Wash peppers under cool, running water, using a soft vegetable brush. Cut bell peppers in half, then use the tip of your paring knife to remove the seeds, stem and fiber. Steam the halves if you're making a dish such as stuffed peppers. Other recipes may call for peppers cut into chunks. You can also steam whole peppers. Cut off the top, then scrape out the seeds, stems and fiber. Steam smaller peppers whole.
Protect your hands with gloves while cleaning hot chili peppers, then wash your hands even if you wear gloves. Never touch your eyes because hot peppers contain oils strong enough to cause painful burns. Because chili peppers are small in size, you can steam them whole, or you can cut them in half and use a spoon or knife to remove the fibers inside.
Steaming requires a deep saucepan with a lid and a metal colander or steamer that fits in the saucepan. If you want to steam whole bell peppers, use a steamer large enough to hold the peppers upright. Place about 2 inches of water in the pan. Don't use too much water — if the water is high enough to touch the bottom of the steamer, you'll end up with boiled peppers instead of steamed peppers.

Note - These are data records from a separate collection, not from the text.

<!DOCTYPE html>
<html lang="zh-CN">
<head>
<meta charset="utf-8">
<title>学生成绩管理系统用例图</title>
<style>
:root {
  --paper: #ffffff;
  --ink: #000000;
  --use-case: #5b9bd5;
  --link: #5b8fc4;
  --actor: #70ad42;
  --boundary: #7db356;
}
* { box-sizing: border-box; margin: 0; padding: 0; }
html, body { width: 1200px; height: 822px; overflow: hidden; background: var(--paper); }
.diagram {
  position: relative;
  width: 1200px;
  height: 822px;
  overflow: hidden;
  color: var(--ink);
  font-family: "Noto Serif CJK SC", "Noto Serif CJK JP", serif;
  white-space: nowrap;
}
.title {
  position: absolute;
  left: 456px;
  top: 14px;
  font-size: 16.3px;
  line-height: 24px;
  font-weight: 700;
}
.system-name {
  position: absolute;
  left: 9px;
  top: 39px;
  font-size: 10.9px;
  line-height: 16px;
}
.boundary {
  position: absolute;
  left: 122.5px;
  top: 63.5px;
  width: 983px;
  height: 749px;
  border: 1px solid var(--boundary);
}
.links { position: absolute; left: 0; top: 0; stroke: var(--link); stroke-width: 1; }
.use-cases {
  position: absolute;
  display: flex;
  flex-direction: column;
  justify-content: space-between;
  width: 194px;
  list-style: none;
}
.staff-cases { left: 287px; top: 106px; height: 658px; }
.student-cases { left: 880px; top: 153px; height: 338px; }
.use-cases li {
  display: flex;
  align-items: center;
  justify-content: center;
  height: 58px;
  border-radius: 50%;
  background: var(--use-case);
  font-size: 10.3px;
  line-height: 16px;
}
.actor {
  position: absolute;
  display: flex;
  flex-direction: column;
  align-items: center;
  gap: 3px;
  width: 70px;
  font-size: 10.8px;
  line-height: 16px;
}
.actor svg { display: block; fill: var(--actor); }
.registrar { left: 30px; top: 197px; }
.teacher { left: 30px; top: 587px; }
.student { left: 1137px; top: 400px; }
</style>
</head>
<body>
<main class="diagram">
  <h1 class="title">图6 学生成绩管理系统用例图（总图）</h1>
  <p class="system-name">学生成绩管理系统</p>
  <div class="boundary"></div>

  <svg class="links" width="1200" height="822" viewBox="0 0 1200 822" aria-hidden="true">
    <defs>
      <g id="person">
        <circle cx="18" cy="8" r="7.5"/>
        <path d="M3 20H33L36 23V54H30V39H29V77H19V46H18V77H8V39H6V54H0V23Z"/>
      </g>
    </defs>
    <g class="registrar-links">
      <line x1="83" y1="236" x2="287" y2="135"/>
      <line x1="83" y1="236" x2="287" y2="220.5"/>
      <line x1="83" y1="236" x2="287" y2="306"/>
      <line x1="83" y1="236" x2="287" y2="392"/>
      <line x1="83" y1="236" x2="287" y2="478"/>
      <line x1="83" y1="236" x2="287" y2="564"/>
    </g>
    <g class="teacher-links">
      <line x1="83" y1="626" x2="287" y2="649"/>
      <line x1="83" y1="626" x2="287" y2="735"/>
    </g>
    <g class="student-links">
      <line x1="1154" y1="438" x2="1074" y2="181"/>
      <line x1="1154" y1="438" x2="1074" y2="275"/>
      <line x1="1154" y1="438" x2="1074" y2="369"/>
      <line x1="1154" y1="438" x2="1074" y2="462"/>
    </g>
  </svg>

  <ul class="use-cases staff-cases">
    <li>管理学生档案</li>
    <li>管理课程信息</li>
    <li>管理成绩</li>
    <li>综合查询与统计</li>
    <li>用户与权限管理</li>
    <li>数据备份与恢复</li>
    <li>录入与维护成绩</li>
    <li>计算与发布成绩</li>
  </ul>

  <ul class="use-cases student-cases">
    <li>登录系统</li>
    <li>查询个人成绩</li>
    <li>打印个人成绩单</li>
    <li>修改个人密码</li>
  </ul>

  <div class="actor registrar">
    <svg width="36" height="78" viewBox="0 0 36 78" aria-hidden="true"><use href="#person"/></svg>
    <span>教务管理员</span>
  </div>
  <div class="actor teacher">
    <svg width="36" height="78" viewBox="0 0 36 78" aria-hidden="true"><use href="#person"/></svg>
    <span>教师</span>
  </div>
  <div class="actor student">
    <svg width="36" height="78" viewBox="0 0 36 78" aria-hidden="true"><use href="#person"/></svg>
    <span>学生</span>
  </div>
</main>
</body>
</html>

To steam peppers, place the peppers in the basket when the water comes to a boil. Cover the pan tightly, then turn the burner down so the water simmers. Steam whole peppers for approximately 6 to 8 minutes, depending on the desired level of doneness. Pepper chunks or small, whole peppers steam in 2 to 5 minutes.